Secretary-General Ban Ki-moon today urged action on two fronts ahead of next week"s United Nations climate change conference in Copenhagen as he marked the fiftieth anniversary of the signing of the Antarctic Treaty and commended European ministers for their work with the UN.
In a video address, the Secretary-General said that international cooperation in and for Antarctica provides an example for all. The Antarctic Treaty, signed by 47 countries, set aside the continent as a scientific preserve, established freedom of scientific investigation and banned military activity.
"I urge you to do your part to ensure that this month"s conference in Copenhagen lays the foundation for a legally binding climate treaty," said the Secretary-General.
"Commercial activities, in particular unsustainable fishing, adverse impacts of tourism and biological prospecting, could jeopardize the integrity of the fragile Antarctic ecosystem. But the greatest threat is climate change," he added.
Meanwhile, at the ministerial council meeting of the Organization for Security and Co-operation in Europe (OSCE) in Athens, the Secretary-General called the bloc "an invaluable partner of the United Nations" and urged ministers to do their part to make Copenhagen a success.
"I look forward to new initiatives emanating from the long-standing cooperation among the OSCE, the UN Environmental Programme, the UN Development Programme and the United Nations Economic Commission for Europe (UNECE), under the umbrella of the Environment and Security Initiative."
In a statement delivered on his behalf by J"Kubi", Executive Secretary of UNECE, the Secretary-General added that the UN Regional Center for Preventive Diplomacy in Central Asia works with the OSCE to tackle climate change and manage shared resources, such as water.
"The relationship between the OSCE and the United Nations Economic Commission for Europe has continued to be exemplary.
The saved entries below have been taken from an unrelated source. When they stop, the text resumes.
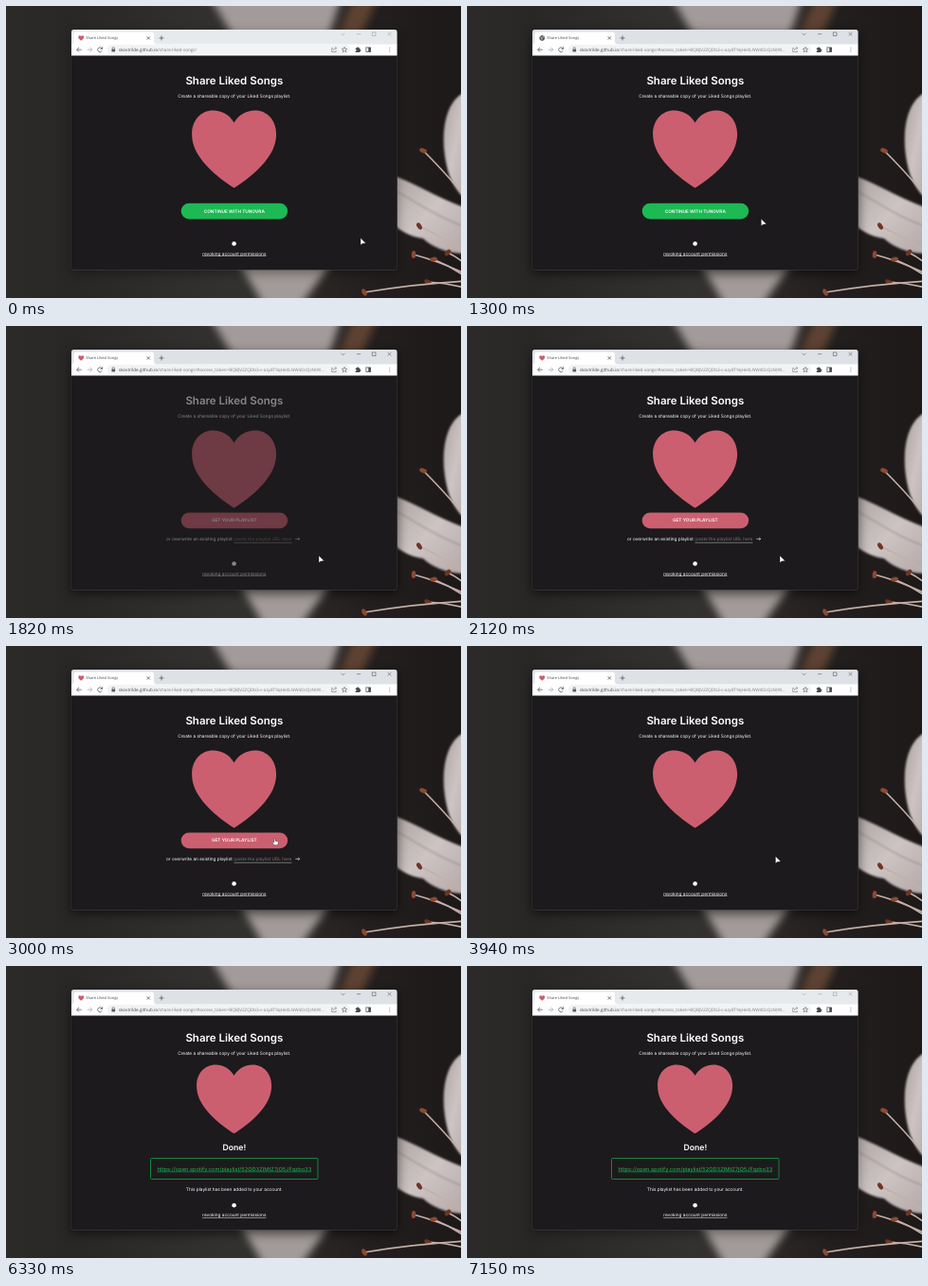
These frames come from a looping animation (480x309 px, 7.18 s). An HTML page:

```html
<!DOCTYPE html>
<html lang="en">
<head>
<meta charset="utf-8">
<title>Share Liked Songs</title>
<style>
  html, body { margin: 0; width: 100%; height: 100%; overflow: hidden; background: #222120; }
  svg { display: block; width: 100%; height: 100%; }
  text { text-rendering: geometricPrecision; }
  .page text { font-family: Inter, "Open Sans", sans-serif; font-size: 4.75px; fill: #fff; text-anchor: middle; }
  .page .title { font-size: 11.5px; font-weight: 600; }
  .page .label { font-size: 4.75px; font-weight: 600; }
  .page .done { font-size: 8.7px; font-weight: 600; }
  .page .link { font-size: 5.7px; fill: #1db954; }
  .page .left { text-anchor: start; }
  .underline { text-decoration: underline; }
  .chrome text { font-family: "Open Sans", "Noto Sans", sans-serif; fill: #45494d; }
  .chrome .path { fill: #7b8085; }
  .line { fill: none; stroke: #54585c; stroke-width: .8; }
</style>
</head>
<body>
<svg viewBox="0 0 480 309" xmlns="http://www.w3.org/2000/svg">
  <defs>
    <linearGradient id="night">
      <stop offset="0" stop-color="#2c2b29"/><stop offset=".14" stop-color="#282725"/>
      <stop offset=".5" stop-color="#343230"/><stop offset=".8" stop-color="#231f1e"/>
      <stop offset="1" stop-color="#1d1919"/>
    </linearGradient>
    <linearGradient id="petal" x1="0" y1="0" x2="1" y2="1">
      <stop offset="0" stop-color="#aaa19f"/><stop offset=".5" stop-color="#cdc4c3"/>
      <stop offset="1" stop-color="#b3a8a7"/>
    </linearGradient>
    <filter id="soft" x="-30%" y="-50%" width="160%" height="200%"><feGaussianBlur stdDeviation="4"/></filter>
    <filter id="haze" x="-30%" y="-30%" width="160%" height="160%"><feGaussianBlur stdDeviation="1"/></filter>
    <filter id="shade" x="-20%" y="-20%" width="140%" height="140%"><feGaussianBlur stdDeviation="6"/></filter>
    <clipPath id="frame"><rect x="69" y="25" width="343.5" height="254" rx="2.5"/></clipPath>
    <path id="heart" fill="#cb5f70" d="M0 82.5C-7 78-19 70-29 59C-39 48-44.5 37.500-44.5 25.5C-44.5 11-35 .5-22 .5C-13 .5-4.5 5.500 0 13.5C4.5 5.500 13 .5 22 .5C35 .5 44.5 11 44.5 25.5C44.5 37.500 39 48 29 59C19 70 7 78 0 82.5Z"/>
  </defs>

  <g id="photo">
    <rect width="480" height="309" fill="url(#night)"/>
    <g filter="url(#soft)">
      <path fill="#a29b99" d="M212 -15H356L338 40H244Z"/>
      <path fill="#5d4232" d="M368 -12H394L370 40H346Z"/>
      <path fill="#a29b99" d="M240 262H350L306 324H276Z"/>
    </g>
    <g filter="url(#haze)">
      <path fill="url(#petal)" d="M486 90C468 98 460 120 462 150C464 174 470 192 486 206Z"/>
      <path fill="url(#petal)" d="M404 178C430 186 456 204 486 214V262C466 262 451 256 440 246C425 244 412 236 404 226Z"/>
      <path fill="none" stroke="#8d807e" stroke-width="1" d="M480 232C458 224 436 210 412 196"/>
    </g>
    <g id="stamens" fill="none" stroke="#c4b0a8" stroke-width="1.6"></g>
  </g>

  <rect id="shadow" x="69" y="29" width="343.5" height="254" rx="3" filter="url(#shade)"/>
  <rect x="68.700" y="25" width="344.100" height="254.400" rx="2.8" fill="#4a4745"/>
  <g clip-path="url(#frame)">
    <rect x="69" y="52" width="344" height="228" fill="#1c1a1c"/>
    <g class="page" id="pages"></g>
    <g class="chrome">
      <rect id="strip" x="69" y="25" width="344" height="16"/>
      <path fill="#fff" d="M69 40.5C71 40.5 71.5 39 71.5 37V30Q71.5 27.5 74 27.5H153.5Q156 27.5 156 30V37C156 39 157 40.5 159 40.5H413V52.5H69Z"/>
      <use id="loved" href="#heart" transform="translate(79.2 31.2) scale(.066)"/>
      <g id="globe" class="line"><circle cx="79.2" cy="33.9" r="2.5" fill="#5f6368"/><path stroke="#fff" stroke-width=".6" d="M77.5 33L79 34L78.8 35.6M79.7 32L81 33.5"/></g>
      <text x="84.2" y="35.4" font-size="4.05">Share Liked Songs</text>
      <path class="line" d="M148.7 32.3L151.9 35.5M151.9 32.3L148.7 35.5M161.5 33.9H166.5M164 31.4V36.4"/>
      <path id="controls" fill="none" stroke-width=".55" d="M353.5 28.8L355.5 30.8L357.5 28.8M370 29.7H374.3M386.3 27.9H390V31.5H386.3ZM402.700 27.900L406.300 31.5M406.300 27.900L402.700 31.5"/>
      <rect x="106.5" y="41" width="256.5" height="10.2" rx="5.1" fill="#f1f3f4"/>
      <g class="line">
        <path d="M79.8 46.2H74.8M77 43.8L74.6 46.2L77 48.6"/>
        <path stroke="#a9adb1" d="M85.7 46.2H90.7M88.5 43.8L90.9 46.2L88.5 48.6"/>
        <path d="M101.2 45A2.4 2.4 0 1 0 101.3 47.3M101.6 43.3V45.4H99.5"/>
        <path stroke-width=".6" d="M112.2 45.7V44.7A1.1 1.1 0 0 1 114.4 44.7V45.7"/>
        <rect x="111.5" y="45.6" width="3.6" height="2.8" fill="#54585c" stroke="none"/>
        <path stroke-width=".5" d="M345 44.5H343.7V48.6H348.2V47M345.5 47C345.6 45.2 346.5 44.6 348.5 44.6M347.3 43.3L348.7 44.6L347.3 45.9"/>
        <path stroke-width=".6" d="M357 43.5L357.8 45.2L359.7 45.4L358.3 46.7L358.7 48.6L357 47.6L355.3 48.6L355.7 46.7L354.3 45.4L356.2 45.2Z"/>
        <path fill="#44484c" stroke="none" d="M368.7 44.5H370A1.1 1.1 0 0 1 372.2 44.5H373.3V45.8A1.1 1.1 0 0 1 373.3 48V49H368.7V47.7A1 1 0 0 0 368.7 45.7Z"/>
        <rect x="379.9" y="43.9" width="4.6" height="4.6"/><path fill="#44484c" stroke="none" d="M382.3 43.9H384.7V48.5H382.3Z"/>
        <path stroke-linecap="round" d="M404.8 44.2V44.21M404.8 46.2V46.21M404.8 48.2V48.21"/>
      </g>
      <text x="118.8" y="47.9" font-size="4.65">skovtrilde.github.io<tspan class="path" id="path"></tspan></text>
    </g>
  </g>

  <g id="cursor" stroke="#111" stroke-width=".4" fill="#fff">
    <path id="arrow" d="M0 0V7.6L1.9 6L5.6 5.6Z"/>
    <path id="hand" d="M-.7 .6Q0 -.3 .6 .6V2.7L3.3 3.3Q3.9 3.5 3.8 4.3L3.2 7.3H-.4L-2.6 4.6Q-2.5 3.5 -1.5 4L-.7 4.7Z"/>
  </g>
</svg>

<script>
const LOOP = 7180;
const CLICK = 880, REDIRECT = 1150, BLANK = 1520, FADE_IN = 1580;
const SUBMIT = 3180, DONE = 4420, EXIT = 5490, BLUR = 6330;
const CENTER = 240.8;
const $ = id => document.getElementById(id);
const clamp = v => Math.max(0, Math.min(1, v));
const swing = v => .5 - Math.cos(Math.PI * clamp(v)) / 2;
const mix = (a, b, k) => a + (b - a) * k;
const show = (id, on) => $(id).setAttribute('visibility', on ? 'visible' : 'hidden');
const fade = (id, value) => $(id).setAttribute('opacity', value);

const label = (y, str, cls = '', x = CENTER) => `<text class="${cls}" x="${x}" y="${y}">${str}</text>`;
const pill = (y, fill, str) =>
  `<rect x="184.7" y="${y}" width="112.5" height="16.7" rx="8.35" fill="${fill}"/>` + label(y + 9.9, str, 'label');

function page(id, { top = 0, heartY = 110, scale = 1, foot = 0 }, body) {
  return `<g id="${id}">
    ${label(83.4 + top, 'Share Liked Songs', 'title')}
    ${label(96.6 + top, 'Create a shareable copy of your Liked Songs playlist.')}
    <use href="#heart" transform="translate(${CENTER - .2} ${heartY}) scale(${scale})"/>
    ${body}
    <circle cx="${CENTER - .2}" cy="${251.5 + foot}" r="2.3" fill="#fff"/>
    ${label(263.5 + foot, 'revoking account permissions', 'underline')}
  </g>`;
}

$('pages').innerHTML =
  page('login', {}, pill(208.7, '#1db954', 'CONTINUE WITH TUNOVRA')) +
  page('ready', {}, `<g id="actions">
    ${pill(197.5, '#cb5f70', 'GET YOUR PLAYLIST')}
    ${label(226.8, 'or overwrite an existing playlist:', 'left', 169)}
    <g opacity=".4">${label(226.8, 'paste the playlist URL here', 'left', 241.3)}</g>
    <path d="M240.5 229.3H301.5" stroke="#aaa" stroke-width=".6"/>
    <path d="M305.3 225.3H309.7M308.2 223.9L309.7 225.3L308.2 226.7" fill="none" stroke="#fff" stroke-width=".6"/>
  </g>`) +
  page('result', { top: -3, heartY: 104, scale: .888, foot: 1.8 }, `
    ${label(195.2, 'Done!', 'done')}
    <rect x="152.5" y="203.5" width="176.5" height="22" rx="1" fill="none" stroke="#1a8f43" stroke-width=".9"/>
    ${label(216.6, 'https://open.spotify.com/playlist/52OD3ZIMtZ7jO5JFqzbo33', 'link underline')}
    ${label(238.2, 'This playlist has been added to your account.')}`);

// Each stamen: anther x, y, then where its filament leaves the stage.
const stamens = [
  [440, 153, 486, 204], [436, 233, 486, 262], [430, 263, 486, 284],
  [466, 261, 490, 278], [451, 268, 490, 290], [445, 292, 490, 300], [378, 303, 486, 291]
];
$('stamens').innerHTML = stamens.map(([x, y, endX, endY], i) =>
  `<path d="M${x} ${y}Q${(x + endX) / 2} ${(y + endY) / 2 - 3} ${endX} ${endY}"/>
   <ellipse cx="${x}" cy="${y}" rx="4" ry="2.3" transform="rotate(${20 + i * 37} ${x} ${y})" fill="${i % 2 ? '#6e3524' : '#8a4a30'}" stroke="none"/>`).join('');

// Pointer stops: time, x, y and how far the way there bows upwards.
const path = [
  [120, 374, 245.5], [820, 284, 213], [990, 284, 213], [1560, 330, 243, 5],
  [2130, 330, 243], [2900, 283.5, 203.5], [3420, 283.5, 203.5],
  [4090, 331, 225], [5090, 331, 225], [EXIT, 358.5, 299]
];

function cursorAt(t) {
  const next = path.findIndex(p => p[0] > t);
  if (next === 0) return path[0].slice(1);
  if (next < 0) return path[path.length - 1].slice(1);
  const [t0, x0, y0] = path[next - 1], [t1, x1, y1, bow = 0] = path[next];
  const k = swing((t - t0) / (t1 - t0));
  return [mix(x0, x1, k), mix(y0, y1, k) - bow * Math.sin(Math.PI * k)];
}

function render(t) {
  const focus = t < CLICK ? 0 : 1 - clamp((t - BLUR) / 90);
  const grey = (a, b) => `rgb(${a.map((v, i) => Math.round(mix(v, b[i], focus)))})`;
  $('strip').setAttribute('fill', grey([231, 234, 237], [222, 225, 230]));
  $('controls').setAttribute('stroke', grey([150, 153, 156], [75, 78, 82]));
  fade('shadow', mix(.35, .6, focus));

  const token = t < REDIRECT ? '' : '#access_token=BQBJV2ZQDb3-c-azy8T9qHeXLNW4DcQzNtW…';
  $('path').textContent = '/share-liked-songs/' + token;
  const loading = t >= REDIRECT && t < BLANK;
  show('globe', loading);
  show('loved', !loading);

  const done = clamp((t - DONE) / 100);
  show('login', t < BLANK);
  fade('ready', swing((t - FADE_IN) / 500) * (1 - done));
  fade('actions', t < SUBMIT ? 1 : 0);
  fade('result', done);

  const [x, y] = cursorAt(t);
  const onLogin = t < BLANK && x < 297 && y > 208 && y < 226;
  const onReady = t > FADE_IN && t < SUBMIT + 60 && x < 297 && y < 214.5;
  const hand = onLogin || onReady;
  $('cursor').setAttribute('transform', `translate(${x} ${y})`);
  show('arrow', !hand && t < EXIT);
  show('hand', hand);
}

function tick() {
  render(performance.now() % LOOP);
  requestAnimationFrame(tick);
}
tick();
</script>
</body>
</html>
```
By joining forces to promote cross-border economic and environmental cooperation, the two are addressing a variety of socio-economic drivers of potential conflict," the statement read.
French archaeologists were shocked to discover the body of a woman who died in the 1600s in a great state of preservation, including all of her clothes.